October 31, 2011
Euro referendum debate in Czech Republic gains ground
The ruling euro-sceptic ODS party in the Czech Republic wants to push for a referendum on the country's future eurozone accession, claiming that the rules have changed since 2003 when Czechs said yes to the EU and the euro.
The recent agreement on another bail-out for Greece and on boosting the eurozone's bailout fund is fuelling Czech calls for a referendum, said Czech MEP Jan Zahradil, leader of the European Conservatives and Reformists.
"We should allow non-eurozone members – such as my country the Czech Republic – to decide again whether they wish to enter. We signed up to a monetary union, not a transfer union or a bond union in our accession treaty. This is the major reason why the Czech Prime minister wishes to call the referendum on this matter," Zahradil said in a statement.
The Czech Republic, along with all other eastern European countries that joined the EU in 2004 and 2007, is obliged to adopt the euro once budget deficit and other economic conditions are met.
Slovenia, Estonia and neighbouring Slovakia are already members of the 17-strong club.
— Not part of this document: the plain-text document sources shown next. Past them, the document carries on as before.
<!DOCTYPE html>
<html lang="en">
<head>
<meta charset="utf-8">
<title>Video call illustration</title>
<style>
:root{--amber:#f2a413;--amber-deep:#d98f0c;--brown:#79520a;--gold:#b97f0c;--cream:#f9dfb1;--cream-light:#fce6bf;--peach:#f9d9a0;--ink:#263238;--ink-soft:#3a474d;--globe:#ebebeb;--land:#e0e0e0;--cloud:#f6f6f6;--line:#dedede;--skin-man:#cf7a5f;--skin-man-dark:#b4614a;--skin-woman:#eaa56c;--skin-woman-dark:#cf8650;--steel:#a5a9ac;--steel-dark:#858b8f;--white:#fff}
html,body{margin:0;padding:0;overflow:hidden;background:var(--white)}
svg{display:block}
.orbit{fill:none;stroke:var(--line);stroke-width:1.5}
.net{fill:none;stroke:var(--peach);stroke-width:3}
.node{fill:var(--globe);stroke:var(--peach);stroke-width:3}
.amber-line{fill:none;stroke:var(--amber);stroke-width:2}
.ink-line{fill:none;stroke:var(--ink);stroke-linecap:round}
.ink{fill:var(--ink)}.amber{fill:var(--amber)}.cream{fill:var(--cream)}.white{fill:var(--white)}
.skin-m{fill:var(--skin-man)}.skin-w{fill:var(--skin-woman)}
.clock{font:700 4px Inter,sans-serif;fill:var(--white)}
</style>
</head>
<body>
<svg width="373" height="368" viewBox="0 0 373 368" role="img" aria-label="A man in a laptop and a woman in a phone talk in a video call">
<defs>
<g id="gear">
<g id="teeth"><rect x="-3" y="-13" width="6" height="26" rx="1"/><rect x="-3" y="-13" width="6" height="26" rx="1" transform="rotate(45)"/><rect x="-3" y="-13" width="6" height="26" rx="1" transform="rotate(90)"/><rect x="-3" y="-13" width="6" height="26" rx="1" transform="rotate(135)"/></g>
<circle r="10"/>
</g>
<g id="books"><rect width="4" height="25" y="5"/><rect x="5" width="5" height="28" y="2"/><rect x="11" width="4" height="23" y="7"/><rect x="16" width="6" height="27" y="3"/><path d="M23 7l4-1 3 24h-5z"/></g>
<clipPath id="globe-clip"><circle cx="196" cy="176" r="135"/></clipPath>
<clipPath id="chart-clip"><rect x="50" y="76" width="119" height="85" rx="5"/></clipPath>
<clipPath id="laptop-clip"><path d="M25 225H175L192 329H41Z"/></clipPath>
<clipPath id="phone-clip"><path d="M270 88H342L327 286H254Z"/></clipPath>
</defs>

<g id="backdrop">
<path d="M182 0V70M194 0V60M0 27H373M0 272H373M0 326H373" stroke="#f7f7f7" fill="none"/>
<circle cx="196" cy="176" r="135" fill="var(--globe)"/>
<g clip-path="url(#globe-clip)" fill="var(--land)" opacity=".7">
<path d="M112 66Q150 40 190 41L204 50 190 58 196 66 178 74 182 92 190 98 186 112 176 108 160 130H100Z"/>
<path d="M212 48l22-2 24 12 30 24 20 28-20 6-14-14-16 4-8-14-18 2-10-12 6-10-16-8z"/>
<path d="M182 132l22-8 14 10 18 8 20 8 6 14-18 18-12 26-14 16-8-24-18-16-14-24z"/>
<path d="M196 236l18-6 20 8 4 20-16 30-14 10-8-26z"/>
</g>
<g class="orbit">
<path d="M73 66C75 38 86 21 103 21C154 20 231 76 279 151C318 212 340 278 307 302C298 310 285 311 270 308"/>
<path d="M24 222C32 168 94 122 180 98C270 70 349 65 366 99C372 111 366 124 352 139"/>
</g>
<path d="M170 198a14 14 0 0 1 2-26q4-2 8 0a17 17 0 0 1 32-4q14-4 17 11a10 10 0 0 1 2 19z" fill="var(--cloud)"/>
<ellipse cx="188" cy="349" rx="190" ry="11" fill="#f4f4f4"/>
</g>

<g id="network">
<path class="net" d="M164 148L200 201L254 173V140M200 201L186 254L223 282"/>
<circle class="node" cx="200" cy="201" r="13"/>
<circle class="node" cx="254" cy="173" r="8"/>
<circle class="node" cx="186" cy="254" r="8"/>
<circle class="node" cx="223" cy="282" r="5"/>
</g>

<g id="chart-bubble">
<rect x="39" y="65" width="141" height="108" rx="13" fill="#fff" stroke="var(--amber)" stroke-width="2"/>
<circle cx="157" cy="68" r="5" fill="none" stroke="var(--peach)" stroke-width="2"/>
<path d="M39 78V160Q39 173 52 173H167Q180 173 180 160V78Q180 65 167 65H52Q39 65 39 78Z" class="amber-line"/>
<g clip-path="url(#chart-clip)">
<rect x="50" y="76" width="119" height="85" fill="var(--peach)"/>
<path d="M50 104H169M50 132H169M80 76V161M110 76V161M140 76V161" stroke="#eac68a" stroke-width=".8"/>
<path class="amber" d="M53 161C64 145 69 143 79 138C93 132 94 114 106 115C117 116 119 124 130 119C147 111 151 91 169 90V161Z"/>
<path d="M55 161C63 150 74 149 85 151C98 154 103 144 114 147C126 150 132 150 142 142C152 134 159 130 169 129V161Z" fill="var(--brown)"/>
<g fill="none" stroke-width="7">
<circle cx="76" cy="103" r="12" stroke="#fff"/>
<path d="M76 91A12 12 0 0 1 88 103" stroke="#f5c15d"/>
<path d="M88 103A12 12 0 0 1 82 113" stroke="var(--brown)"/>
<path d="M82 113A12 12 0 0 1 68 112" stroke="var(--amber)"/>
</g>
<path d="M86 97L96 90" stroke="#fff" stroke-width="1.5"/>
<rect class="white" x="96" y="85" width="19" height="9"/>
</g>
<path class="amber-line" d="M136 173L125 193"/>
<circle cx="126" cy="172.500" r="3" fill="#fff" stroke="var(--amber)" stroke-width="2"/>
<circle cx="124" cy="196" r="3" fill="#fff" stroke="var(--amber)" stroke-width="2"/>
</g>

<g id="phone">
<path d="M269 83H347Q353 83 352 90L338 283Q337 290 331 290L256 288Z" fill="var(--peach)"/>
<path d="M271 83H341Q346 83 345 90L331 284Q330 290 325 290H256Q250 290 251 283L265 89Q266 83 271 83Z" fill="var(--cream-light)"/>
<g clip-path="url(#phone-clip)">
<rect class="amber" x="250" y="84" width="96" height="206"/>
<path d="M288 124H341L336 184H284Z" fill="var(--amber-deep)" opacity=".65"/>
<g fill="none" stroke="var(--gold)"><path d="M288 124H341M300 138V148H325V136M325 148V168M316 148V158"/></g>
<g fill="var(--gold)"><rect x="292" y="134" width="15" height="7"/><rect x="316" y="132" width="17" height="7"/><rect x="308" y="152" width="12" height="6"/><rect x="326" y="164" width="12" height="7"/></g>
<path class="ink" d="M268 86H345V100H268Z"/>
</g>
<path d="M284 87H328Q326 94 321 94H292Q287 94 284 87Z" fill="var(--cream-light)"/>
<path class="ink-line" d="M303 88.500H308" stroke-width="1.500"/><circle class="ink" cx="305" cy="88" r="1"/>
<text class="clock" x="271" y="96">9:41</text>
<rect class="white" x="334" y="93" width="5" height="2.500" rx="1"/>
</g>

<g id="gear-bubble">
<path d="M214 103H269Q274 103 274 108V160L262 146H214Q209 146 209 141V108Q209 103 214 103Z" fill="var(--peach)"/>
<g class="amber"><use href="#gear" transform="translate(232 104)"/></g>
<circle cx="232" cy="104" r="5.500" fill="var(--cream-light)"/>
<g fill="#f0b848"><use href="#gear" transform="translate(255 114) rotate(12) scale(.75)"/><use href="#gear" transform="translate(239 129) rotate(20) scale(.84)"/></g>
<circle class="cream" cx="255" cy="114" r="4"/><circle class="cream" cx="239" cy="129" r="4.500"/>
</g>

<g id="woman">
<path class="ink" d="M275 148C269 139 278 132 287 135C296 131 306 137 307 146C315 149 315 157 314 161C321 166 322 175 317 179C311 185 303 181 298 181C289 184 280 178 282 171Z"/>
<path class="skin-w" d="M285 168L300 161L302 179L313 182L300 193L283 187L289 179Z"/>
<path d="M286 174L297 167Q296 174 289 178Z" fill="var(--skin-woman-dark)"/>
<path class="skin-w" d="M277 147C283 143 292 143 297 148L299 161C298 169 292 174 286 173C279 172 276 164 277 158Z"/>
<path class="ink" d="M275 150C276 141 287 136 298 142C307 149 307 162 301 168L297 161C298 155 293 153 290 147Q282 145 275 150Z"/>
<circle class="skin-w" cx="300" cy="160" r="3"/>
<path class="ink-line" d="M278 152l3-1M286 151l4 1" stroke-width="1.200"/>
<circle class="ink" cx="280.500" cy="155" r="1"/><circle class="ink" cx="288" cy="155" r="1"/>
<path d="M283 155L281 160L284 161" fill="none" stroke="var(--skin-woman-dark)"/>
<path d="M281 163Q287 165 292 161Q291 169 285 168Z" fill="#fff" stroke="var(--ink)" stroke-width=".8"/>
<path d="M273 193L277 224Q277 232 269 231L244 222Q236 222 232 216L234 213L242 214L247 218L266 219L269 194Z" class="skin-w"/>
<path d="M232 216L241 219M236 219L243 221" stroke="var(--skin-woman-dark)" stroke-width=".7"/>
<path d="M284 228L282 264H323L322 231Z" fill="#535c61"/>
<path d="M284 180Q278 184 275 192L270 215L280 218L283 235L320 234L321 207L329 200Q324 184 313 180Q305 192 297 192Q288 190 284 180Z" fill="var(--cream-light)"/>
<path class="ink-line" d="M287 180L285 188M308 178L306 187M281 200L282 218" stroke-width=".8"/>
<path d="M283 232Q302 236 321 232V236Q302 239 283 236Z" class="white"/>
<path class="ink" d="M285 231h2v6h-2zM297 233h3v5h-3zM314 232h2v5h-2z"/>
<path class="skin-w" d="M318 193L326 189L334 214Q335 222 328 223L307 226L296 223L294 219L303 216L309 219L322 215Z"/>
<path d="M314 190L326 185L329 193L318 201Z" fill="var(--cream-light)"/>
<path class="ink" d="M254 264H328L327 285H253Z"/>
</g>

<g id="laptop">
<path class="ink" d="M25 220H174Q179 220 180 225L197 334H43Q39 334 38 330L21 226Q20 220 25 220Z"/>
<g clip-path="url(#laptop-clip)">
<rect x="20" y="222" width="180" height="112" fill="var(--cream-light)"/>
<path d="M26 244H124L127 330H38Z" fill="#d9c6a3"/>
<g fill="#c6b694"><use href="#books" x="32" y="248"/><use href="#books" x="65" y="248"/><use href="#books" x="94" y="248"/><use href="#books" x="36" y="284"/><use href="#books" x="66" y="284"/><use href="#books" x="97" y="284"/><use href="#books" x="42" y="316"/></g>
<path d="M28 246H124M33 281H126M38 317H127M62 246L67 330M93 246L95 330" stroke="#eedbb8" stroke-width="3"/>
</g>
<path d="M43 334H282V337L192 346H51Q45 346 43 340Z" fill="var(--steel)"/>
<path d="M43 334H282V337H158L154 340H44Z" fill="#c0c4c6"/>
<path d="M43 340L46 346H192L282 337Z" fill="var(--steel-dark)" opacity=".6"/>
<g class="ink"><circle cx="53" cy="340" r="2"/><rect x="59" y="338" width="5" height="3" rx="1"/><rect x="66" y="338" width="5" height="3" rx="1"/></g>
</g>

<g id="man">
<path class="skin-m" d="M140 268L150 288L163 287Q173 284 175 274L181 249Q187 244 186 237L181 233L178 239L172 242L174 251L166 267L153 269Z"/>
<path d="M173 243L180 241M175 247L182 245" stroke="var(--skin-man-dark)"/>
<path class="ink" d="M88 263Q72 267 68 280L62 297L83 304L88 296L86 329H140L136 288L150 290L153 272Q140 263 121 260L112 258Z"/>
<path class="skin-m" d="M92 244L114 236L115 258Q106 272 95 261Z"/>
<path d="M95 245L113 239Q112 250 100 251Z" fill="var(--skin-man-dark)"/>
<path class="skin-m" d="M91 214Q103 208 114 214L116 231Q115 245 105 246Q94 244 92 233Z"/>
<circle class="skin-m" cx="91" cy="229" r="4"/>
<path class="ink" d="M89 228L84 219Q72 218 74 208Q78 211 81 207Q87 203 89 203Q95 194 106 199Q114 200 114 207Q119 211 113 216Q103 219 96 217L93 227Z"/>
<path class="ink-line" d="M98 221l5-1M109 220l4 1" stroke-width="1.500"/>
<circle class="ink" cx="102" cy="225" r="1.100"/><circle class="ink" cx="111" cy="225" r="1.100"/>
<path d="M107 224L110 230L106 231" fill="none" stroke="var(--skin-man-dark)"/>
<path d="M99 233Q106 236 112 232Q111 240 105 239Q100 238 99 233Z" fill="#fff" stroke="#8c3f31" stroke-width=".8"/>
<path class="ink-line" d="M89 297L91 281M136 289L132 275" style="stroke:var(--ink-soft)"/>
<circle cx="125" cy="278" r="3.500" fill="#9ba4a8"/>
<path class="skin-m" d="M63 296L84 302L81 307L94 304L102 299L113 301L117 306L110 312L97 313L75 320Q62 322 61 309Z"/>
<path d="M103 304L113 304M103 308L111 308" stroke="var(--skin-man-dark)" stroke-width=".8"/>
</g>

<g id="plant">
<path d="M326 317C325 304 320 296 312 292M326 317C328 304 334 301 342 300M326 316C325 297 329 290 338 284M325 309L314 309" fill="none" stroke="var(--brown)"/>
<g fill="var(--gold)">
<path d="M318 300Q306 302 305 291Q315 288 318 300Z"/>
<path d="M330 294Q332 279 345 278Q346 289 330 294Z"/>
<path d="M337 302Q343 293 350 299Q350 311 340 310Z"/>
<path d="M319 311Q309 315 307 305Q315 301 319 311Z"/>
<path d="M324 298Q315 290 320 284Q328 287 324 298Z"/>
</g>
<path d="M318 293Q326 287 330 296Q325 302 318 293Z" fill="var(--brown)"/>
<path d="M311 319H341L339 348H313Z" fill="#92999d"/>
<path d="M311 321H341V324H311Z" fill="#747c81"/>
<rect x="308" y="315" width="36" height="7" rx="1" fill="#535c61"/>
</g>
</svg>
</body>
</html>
Latvia is also striving to join, while Poland, though still seeing it as goal, says eurozone accession is no longer a priority.
But none has so far demanded a referendum, since nine of newest member states, including the Czech Republic, already had a plebiscite on joining the EU.
Last weekend, at an ODS party congress, Prime Minister Petr Necas demanded a referendum on whether the country should join the eurozone.
"The conditions under which the Czech citizens decided in a referendum in 2003 on the country's accession to the EU and on its commitment to adopt the single currency, euro, have changed. That is why the ODS will demand that a possible accession to the single currency and the entry into the European stabilisation mechanism be decided on by Czech citizens," the ODS resolution says.
Prime Minister Necas also floated the idea in case Germany gets it way on another treaty change bringing about more economic integration and tougher sanctions for deficit sinners.
"In the event that there is a change to fundamental rights that would result in powers being transferred from national organs to European organs, this government is bound to ratify this step with a referendum,” Necas told reporters in Brussels on Sunday evening.
Bohuslav Sobotka, leader of the Social-Democratic opposition, accused the ODS of diverting attention from domestic issues "with attacks on the eurozone." More than 3,000 had taken to the streets of Prague on Saturday to protest against "anti-social" austerity measures.
"There’s a danger that, thanks to Necas, we will end up on the edge of integration and we will lose all influence in Europe,” Sobotka said.
The referendum call is also criticised by Brussels experts. "It's completely wrong, it's purely populist to call for a referendum when losing popularity," Piotr Kaczynski from the Centre for European Policy Studies said.
With the mood against the EU and the euro on the rise among Czechs, Kaczynski says that such a referendum would certainly result in a No. "Czechs observe Slovakia closely, where they may see the benefits of euro membership, but the costs are much bigger," he said, in reference to the government collapse earlier this month over the eurozone's bail-out fund.
"It's a clear illustration of a new disease manifested in the UK and the Czech Republic: that of introvertism and isolationism. If these countries believe they can do on their own, I wish them good luck," Kaczynski said.
Source: EUobserver, EUD staff